A general anaesthetic is used. A camera is placed through an incision in your tummy button. With the clip method, another 1cm incision is made above the pubic bone, an instrument is passed through and the Fallopian tubes are clipped. Any pelvic abnormalities found may be treated at the same time eg. endometriosis and adhesions. The operation usually takes less than an hour. If you wish the second more complex operation ie. removal of the tubes, this requires 2 smaller incisions on each side instead of the 1cm middle one. This operation takes longer.
It’s an “irreversible” procedure
This operation should be regarded as permanent. Most women who change their minds end up having to have IVF. Reversal is only occasionally successful when clips are used and very expensive.
Women occasionally get pregnant after this operation. The pregnancy rate after clips is reported to be 1 | 200-500 depending upon age – the tubes rejoin together and become open again. Even if you have the tubes completely removed, pregnancy can still occasionally occur! If you did become pregnant, the pregnancy might be ectopic, so you would need to see a doctor if you were pregnant.
Generally very safe surgery. Serious bleeding or damage to the bowel or bladder are the most important complications, which is said to occur in 1 | 500 cases. Special techniques are used to minimise these risks. Minor infections or bruises are common and settle with time and | or antibiotics.

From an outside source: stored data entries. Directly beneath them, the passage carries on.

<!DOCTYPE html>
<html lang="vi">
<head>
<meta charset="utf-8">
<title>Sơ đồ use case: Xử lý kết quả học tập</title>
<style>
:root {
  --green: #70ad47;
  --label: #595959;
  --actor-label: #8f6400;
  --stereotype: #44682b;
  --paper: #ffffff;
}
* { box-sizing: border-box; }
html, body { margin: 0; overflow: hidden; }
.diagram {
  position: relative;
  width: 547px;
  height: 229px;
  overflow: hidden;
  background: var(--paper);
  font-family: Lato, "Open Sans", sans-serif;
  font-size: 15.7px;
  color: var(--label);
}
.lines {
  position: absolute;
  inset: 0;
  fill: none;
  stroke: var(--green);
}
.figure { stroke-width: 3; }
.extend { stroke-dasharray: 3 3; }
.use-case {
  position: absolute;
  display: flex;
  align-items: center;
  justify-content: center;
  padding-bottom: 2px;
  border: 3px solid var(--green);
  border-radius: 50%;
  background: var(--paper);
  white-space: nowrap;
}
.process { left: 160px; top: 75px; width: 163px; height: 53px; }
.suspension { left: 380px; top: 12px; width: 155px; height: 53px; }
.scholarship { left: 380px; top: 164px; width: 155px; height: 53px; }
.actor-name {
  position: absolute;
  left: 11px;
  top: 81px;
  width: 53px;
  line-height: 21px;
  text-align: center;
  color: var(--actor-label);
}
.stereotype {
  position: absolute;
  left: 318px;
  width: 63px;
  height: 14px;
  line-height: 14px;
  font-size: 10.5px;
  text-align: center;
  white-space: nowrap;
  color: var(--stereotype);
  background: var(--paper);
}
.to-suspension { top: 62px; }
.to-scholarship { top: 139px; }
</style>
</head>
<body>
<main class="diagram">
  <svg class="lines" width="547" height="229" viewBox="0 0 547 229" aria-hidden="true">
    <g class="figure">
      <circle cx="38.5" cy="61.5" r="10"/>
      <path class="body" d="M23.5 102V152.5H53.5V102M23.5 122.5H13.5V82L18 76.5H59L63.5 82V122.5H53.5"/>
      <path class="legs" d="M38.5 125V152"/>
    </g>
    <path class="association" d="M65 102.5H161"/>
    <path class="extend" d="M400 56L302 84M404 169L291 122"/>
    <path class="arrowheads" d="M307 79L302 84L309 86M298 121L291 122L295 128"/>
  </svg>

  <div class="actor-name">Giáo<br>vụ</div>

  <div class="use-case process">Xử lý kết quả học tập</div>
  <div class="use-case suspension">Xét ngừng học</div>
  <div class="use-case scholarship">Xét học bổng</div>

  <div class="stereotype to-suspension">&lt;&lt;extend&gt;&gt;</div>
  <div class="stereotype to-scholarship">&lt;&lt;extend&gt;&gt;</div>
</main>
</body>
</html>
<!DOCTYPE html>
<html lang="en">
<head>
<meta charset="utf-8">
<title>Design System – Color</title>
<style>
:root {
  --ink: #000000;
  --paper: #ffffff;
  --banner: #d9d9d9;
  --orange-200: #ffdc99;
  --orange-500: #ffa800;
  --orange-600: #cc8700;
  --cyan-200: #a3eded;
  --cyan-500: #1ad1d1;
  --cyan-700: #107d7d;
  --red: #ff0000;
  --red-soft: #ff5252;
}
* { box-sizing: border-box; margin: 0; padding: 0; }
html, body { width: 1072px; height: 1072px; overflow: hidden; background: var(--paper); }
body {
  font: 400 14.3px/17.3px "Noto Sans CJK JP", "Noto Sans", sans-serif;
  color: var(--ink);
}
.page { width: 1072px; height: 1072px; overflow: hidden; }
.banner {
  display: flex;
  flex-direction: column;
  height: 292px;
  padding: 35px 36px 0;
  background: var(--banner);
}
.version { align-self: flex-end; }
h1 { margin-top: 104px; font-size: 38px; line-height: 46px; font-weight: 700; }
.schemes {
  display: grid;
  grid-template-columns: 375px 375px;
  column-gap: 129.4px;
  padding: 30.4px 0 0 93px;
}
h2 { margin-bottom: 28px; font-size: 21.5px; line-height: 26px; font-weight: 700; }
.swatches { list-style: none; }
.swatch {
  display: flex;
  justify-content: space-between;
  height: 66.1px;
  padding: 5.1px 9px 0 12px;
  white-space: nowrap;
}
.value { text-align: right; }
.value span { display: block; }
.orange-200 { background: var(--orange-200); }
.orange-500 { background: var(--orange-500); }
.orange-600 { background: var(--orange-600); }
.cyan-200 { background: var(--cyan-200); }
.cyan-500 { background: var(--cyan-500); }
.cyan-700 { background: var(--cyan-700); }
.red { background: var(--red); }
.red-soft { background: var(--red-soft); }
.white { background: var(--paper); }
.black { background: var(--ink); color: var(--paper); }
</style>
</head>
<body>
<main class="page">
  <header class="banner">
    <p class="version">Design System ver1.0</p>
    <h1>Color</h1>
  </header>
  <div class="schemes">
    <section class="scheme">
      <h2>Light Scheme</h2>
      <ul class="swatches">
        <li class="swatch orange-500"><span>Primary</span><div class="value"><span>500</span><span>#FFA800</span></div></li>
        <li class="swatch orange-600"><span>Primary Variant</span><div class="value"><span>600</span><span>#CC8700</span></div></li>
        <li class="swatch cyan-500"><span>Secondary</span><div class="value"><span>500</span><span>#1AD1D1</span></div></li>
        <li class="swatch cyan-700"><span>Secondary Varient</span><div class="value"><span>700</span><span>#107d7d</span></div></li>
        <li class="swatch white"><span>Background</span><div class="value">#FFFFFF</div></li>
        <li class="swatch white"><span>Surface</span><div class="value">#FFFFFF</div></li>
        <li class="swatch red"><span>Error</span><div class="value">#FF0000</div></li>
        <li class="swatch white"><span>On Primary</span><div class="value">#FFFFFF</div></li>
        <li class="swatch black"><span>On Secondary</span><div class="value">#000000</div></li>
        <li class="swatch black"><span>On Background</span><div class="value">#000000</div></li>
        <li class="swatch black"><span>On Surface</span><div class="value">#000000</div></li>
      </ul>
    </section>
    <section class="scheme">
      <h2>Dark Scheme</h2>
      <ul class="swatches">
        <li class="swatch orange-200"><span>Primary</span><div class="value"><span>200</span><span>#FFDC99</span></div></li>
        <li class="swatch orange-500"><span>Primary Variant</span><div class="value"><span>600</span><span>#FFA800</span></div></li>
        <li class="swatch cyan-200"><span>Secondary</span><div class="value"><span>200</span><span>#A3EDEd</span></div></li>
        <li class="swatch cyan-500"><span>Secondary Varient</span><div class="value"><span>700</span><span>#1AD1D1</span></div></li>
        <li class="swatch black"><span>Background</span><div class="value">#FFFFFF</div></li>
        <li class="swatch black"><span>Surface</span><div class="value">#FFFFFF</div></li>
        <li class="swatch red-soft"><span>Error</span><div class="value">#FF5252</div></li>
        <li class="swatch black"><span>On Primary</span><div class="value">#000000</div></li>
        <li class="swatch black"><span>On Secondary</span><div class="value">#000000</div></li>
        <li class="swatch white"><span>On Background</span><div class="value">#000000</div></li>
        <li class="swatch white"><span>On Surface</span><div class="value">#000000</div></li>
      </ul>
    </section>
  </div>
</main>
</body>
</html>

Any surgical or invasive procedure carries risks. Before proceeding, you should do your own research. Before proceeding, you should seek a second opinion from an appropriately qualified health practitioner. For instance, your GP’s opinion will be very helpful.
After the operation
Normally a day-case operation. You’ll come in having had no food or drink for 6 hours. Afterwards you’ll probably feel drowsy and perhaps slightly sick, which will wear off quickly. You’ll need someone to take you home and be with you overnight.
Will it be painful?
It’s usually not too bad. There may be some pain or discomfort for usually up to a week, but you’ll have pain relief. Sometimes the pain is in your shoulders – this is normal and will settle. Rest up for a few days and have the rest of the week off work.
Keep them clean and uncovered. Bathe & dry thoroughly but gently. If they become red, get some antibiotics – the earlier the better. It may be a minor infection (that 1 | 20 women get despite us giving antibiotics during the surgery). The stitches will dissolve and come away themselves.
When can I drive?
Usually after a few days when you feel ready and the pain has settled.
When can I go back to work?
Have the rest of the week off. Ask us for a sickness certificate if needed.
When can I have sex?
When you feel ready. Continue your usual contraception until your next period (unless you’re on your period at the time of the operation).